◆ **YOUR TASK**: In your answer, repeat each line of the data exactly.

◆ **PROVIDED RECORDS**:
◇ ◇ ◇ ◇ ◇ ◇ ◇

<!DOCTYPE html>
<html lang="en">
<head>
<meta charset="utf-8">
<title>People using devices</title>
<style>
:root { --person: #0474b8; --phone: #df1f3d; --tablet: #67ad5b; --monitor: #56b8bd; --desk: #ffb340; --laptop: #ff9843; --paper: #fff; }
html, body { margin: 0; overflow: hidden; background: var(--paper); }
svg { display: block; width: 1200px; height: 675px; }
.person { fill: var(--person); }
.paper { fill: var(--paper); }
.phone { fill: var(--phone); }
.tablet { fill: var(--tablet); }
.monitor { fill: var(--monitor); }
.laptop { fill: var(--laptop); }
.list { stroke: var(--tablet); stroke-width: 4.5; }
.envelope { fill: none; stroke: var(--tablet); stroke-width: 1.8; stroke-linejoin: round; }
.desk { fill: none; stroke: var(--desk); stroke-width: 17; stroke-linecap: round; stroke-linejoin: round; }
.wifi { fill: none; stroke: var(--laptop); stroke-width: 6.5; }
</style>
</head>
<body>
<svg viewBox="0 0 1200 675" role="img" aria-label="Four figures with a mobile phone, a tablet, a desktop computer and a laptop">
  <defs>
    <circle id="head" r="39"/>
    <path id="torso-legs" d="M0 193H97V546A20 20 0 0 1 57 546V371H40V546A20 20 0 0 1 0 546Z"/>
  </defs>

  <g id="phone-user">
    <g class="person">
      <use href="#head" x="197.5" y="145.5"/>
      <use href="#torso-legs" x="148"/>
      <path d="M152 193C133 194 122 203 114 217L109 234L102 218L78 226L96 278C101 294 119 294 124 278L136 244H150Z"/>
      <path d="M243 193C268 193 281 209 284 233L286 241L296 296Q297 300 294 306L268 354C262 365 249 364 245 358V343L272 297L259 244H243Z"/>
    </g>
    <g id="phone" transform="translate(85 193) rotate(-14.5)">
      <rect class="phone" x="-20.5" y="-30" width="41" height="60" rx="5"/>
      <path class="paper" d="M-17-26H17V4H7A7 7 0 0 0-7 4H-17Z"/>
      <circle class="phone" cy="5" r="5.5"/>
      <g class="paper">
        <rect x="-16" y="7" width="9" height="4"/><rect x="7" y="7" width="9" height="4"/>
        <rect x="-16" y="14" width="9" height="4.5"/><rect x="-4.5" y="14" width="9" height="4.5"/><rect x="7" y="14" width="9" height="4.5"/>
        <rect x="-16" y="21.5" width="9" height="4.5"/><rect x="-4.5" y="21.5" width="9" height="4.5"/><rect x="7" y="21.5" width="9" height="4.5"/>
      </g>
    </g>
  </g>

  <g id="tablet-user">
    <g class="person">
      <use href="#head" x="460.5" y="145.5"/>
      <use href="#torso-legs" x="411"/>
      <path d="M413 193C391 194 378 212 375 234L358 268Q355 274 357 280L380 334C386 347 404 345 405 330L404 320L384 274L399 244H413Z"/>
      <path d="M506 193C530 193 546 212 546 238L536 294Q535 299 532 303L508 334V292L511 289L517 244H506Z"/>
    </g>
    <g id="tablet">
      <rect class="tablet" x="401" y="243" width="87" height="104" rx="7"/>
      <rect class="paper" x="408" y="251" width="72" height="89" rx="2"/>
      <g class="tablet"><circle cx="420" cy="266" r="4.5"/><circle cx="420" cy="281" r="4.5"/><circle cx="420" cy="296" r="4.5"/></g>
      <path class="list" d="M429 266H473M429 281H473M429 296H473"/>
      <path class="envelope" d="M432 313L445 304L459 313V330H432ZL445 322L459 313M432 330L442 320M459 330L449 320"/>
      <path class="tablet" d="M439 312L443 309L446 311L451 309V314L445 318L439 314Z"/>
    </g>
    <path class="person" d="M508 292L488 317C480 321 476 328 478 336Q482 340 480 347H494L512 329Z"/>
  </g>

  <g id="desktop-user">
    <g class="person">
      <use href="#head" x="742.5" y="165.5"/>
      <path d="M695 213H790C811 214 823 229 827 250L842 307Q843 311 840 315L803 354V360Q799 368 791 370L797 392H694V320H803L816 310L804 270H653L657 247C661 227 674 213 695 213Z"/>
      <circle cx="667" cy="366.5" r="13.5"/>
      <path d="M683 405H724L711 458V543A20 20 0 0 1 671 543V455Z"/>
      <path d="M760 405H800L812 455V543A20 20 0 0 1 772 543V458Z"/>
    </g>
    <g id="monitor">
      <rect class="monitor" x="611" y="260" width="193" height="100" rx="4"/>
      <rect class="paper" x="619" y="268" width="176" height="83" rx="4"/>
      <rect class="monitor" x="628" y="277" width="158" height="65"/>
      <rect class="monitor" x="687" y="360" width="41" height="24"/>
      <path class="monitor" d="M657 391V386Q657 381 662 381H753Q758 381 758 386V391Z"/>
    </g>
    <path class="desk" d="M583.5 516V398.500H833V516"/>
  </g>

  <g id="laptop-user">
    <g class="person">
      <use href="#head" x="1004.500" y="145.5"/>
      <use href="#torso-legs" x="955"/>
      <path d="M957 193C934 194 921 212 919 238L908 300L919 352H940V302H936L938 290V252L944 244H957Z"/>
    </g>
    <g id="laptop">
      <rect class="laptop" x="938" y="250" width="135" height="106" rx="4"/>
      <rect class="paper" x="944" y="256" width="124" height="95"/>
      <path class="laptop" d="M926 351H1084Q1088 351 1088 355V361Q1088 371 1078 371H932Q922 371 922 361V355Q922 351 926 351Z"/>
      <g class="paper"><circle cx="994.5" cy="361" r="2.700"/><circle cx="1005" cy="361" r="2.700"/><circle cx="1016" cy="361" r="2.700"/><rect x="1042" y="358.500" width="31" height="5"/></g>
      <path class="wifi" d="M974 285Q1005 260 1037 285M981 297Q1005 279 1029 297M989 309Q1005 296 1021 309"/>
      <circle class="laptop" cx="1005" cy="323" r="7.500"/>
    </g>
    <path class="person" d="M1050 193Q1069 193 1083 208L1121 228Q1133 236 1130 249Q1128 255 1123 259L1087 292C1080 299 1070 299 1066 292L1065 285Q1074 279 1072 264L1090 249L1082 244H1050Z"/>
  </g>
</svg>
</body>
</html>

◇ ◇ ◇ ◇ ◇ ◇ ◇

◆ **COMPLETED TASK**:
<!DOCTYPE html>
<html lang="en">
<head>
<meta charset="utf-8">
<title>People using devices</title>
<style>
:root { --person: #0474b8; --phone: #df1f3d; --tablet: #67ad5b; --monitor: #56b8bd; --desk: #ffb340; --laptop: #ff9843; --paper: #fff; }
html, body { margin: 0; overflow: hidden; background: var(--paper); }
svg { display: block; width: 1200px; height: 675px; }
.person { fill: var(--person); }
.paper { fill: var(--paper); }
.phone { fill: var(--phone); }
.tablet { fill: var(--tablet); }
.monitor { fill: var(--monitor); }
.laptop { fill: var(--laptop); }
.list { stroke: var(--tablet); stroke-width: 4.5; }
.envelope { fill: none; stroke: var(--tablet); stroke-width: 1.8; stroke-linejoin: round; }
.desk { fill: none; stroke: var(--desk); stroke-width: 17; stroke-linecap: round; stroke-linejoin: round; }
.wifi { fill: none; stroke: var(--laptop); stroke-width: 6.5; }
</style>
</head>
<body>
<svg viewBox="0 0 1200 675" role="img" aria-label="Four figures with a mobile phone, a tablet, a desktop computer and a laptop">
  <defs>
    <circle id="head" r="39"/>
    <path id="torso-legs" d="M0 193H97V546A20 20 0 0 1 57 546V371H40V546A20 20 0 0 1 0 546Z"/>
  </defs>

  <g id="phone-user">
    <g class="person">
      <use href="#head" x="197.5" y="145.5"/>
      <use href="#torso-legs" x="148"/>
      <path d="M152 193C133 194 122 203 114 217L109 234L102 218L78 226L96 278C101 294 119 294 124 278L136 244H150Z"/>
      <path d="M243 193C268 193 281 209 284 233L286 241L296 296Q297 300 294 306L268 354C262 365 249 364 245 358V343L272 297L259 244H243Z"/>
    </g>
    <g id="phone" transform="translate(85 193) rotate(-14.5)">
      <rect class="phone" x="-20.5" y="-30" width="41" height="60" rx="5"/>
      <path class="paper" d="M-17-26H17V4H7A7 7 0 0 0-7 4H-17Z"/>
      <circle class="phone" cy="5" r="5.5"/>
      <g class="paper">
        <rect x="-16" y="7" width="9" height="4"/><rect x="7" y="7" width="9" height="4"/>
        <rect x="-16" y="14" width="9" height="4.5"/><rect x="-4.5" y="14" width="9" height="4.5"/><rect x="7" y="14" width="9" height="4.5"/>
        <rect x="-16" y="21.5" width="9" height="4.5"/><rect x="-4.5" y="21.5" width="9" height="4.5"/><rect x="7" y="21.5" width="9" height="4.5"/>
      </g>
    </g>
  </g>

  <g id="tablet-user">
    <g class="person">
      <use href="#head" x="460.5" y="145.5"/>
      <use href="#torso-legs" x="411"/>
      <path d="M413 193C391 194 378 212 375 234L358 268Q355 274 357 280L380 334C386 347 404 345 405 330L404 320L384 274L399 244H413Z"/>
      <path d="M506 193C530 193 546 212 546 238L536 294Q535 299 532 303L508 334V292L511 289L517 244H506Z"/>
    </g>
    <g id="tablet">
      <rect class="tablet" x="401" y="243" width="87" height="104" rx="7"/>
      <rect class="paper" x="408" y="251" width="72" height="89" rx="2"/>
      <g class="tablet"><circle cx="420" cy="266" r="4.5"/><circle cx="420" cy="281" r="4.5"/><circle cx="420" cy="296" r="4.5"/></g>
      <path class="list" d="M429 266H473M429 281H473M429 296H473"/>
      <path class="envelope" d="M432 313L445 304L459 313V330H432ZL445 322L459 313M432 330L442 320M459 330L449 320"/>
      <path class="tablet" d="M439 312L443 309L446 311L451 309V314L445 318L439 314Z"/>
    </g>
    <path class="person" d="M508 292L488 317C480 321 476 328 478 336Q482 340 480 347H494L512 329Z"/>
  </g>

  <g id="desktop-user">
    <g class="person">
      <use href="#head" x="742.5" y="165.5"/>
      <path d="M695 213H790C811 214 823 229 827 250L842 307Q843 311 840 315L803 354V360Q799 368 791 370L797 392H694V320H803L816 310L804 270H653L657 247C661 227 674 213 695 213Z"/>
      <circle cx="667" cy="366.5" r="13.5"/>
      <path d="M683 405H724L711 458V543A20 20 0 0 1 671 543V455Z"/>
      <path d="M760 405H800L812 455V543A20 20 0 0 1 772 543V458Z"/>
    </g>
    <g id="monitor">
      <rect class="monitor" x="611" y="260" width="193" height="100" rx="4"/>
      <rect class="paper" x="619" y="268" width="176" height="83" rx="4"/>
      <rect class="monitor" x="628" y="277" width="158" height="65"/>
      <rect class="monitor" x="687" y="360" width="41" height="24"/>
      <path class="monitor" d="M657 391V386Q657 381 662 381H753Q758 381 758 386V391Z"/>
    </g>
    <path class="desk" d="M583.5 516V398.500H833V516"/>
  </g>

  <g id="laptop-user">
    <g class="person">
      <use href="#head" x="1004.500" y="145.5"/>
      <use href="#torso-legs" x="955"/>
      <path d="M957 193C934 194 921 212 919 238L908 300L919 352H940V302H936L938 290V252L944 244H957Z"/>
    </g>
    <g id="laptop">
      <rect class="laptop" x="938" y="250" width="135" height="106" rx="4"/>
      <rect class="paper" x="944" y="256" width="124" height="95"/>
      <path class="laptop" d="M926 351H1084Q1088 351 1088 355V361Q1088 371 1078 371H932Q922 371 922 361V355Q922 351 926 351Z"/>
      <g class="paper"><circle cx="994.5" cy="361" r="2.700"/><circle cx="1005" cy="361" r="2.700"/><circle cx="1016" cy="361" r="2.700"/><rect x="1042" y="358.500" width="31" height="5"/></g>
      <path class="wifi" d="M974 285Q1005 260 1037 285M981 297Q1005 279 1029 297M989 309Q1005 296 1021 309"/>
      <circle class="laptop" cx="1005" cy="323" r="7.500"/>
    </g>
    <path class="person" d="M1050 193Q1069 193 1083 208L1121 228Q1133 236 1130 249Q1128 255 1123 259L1087 292C1080 299 1070 299 1066 292L1065 285Q1074 279 1072 264L1090 249L1082 244H1050Z"/>
  </g>
</svg>
</body>
</html>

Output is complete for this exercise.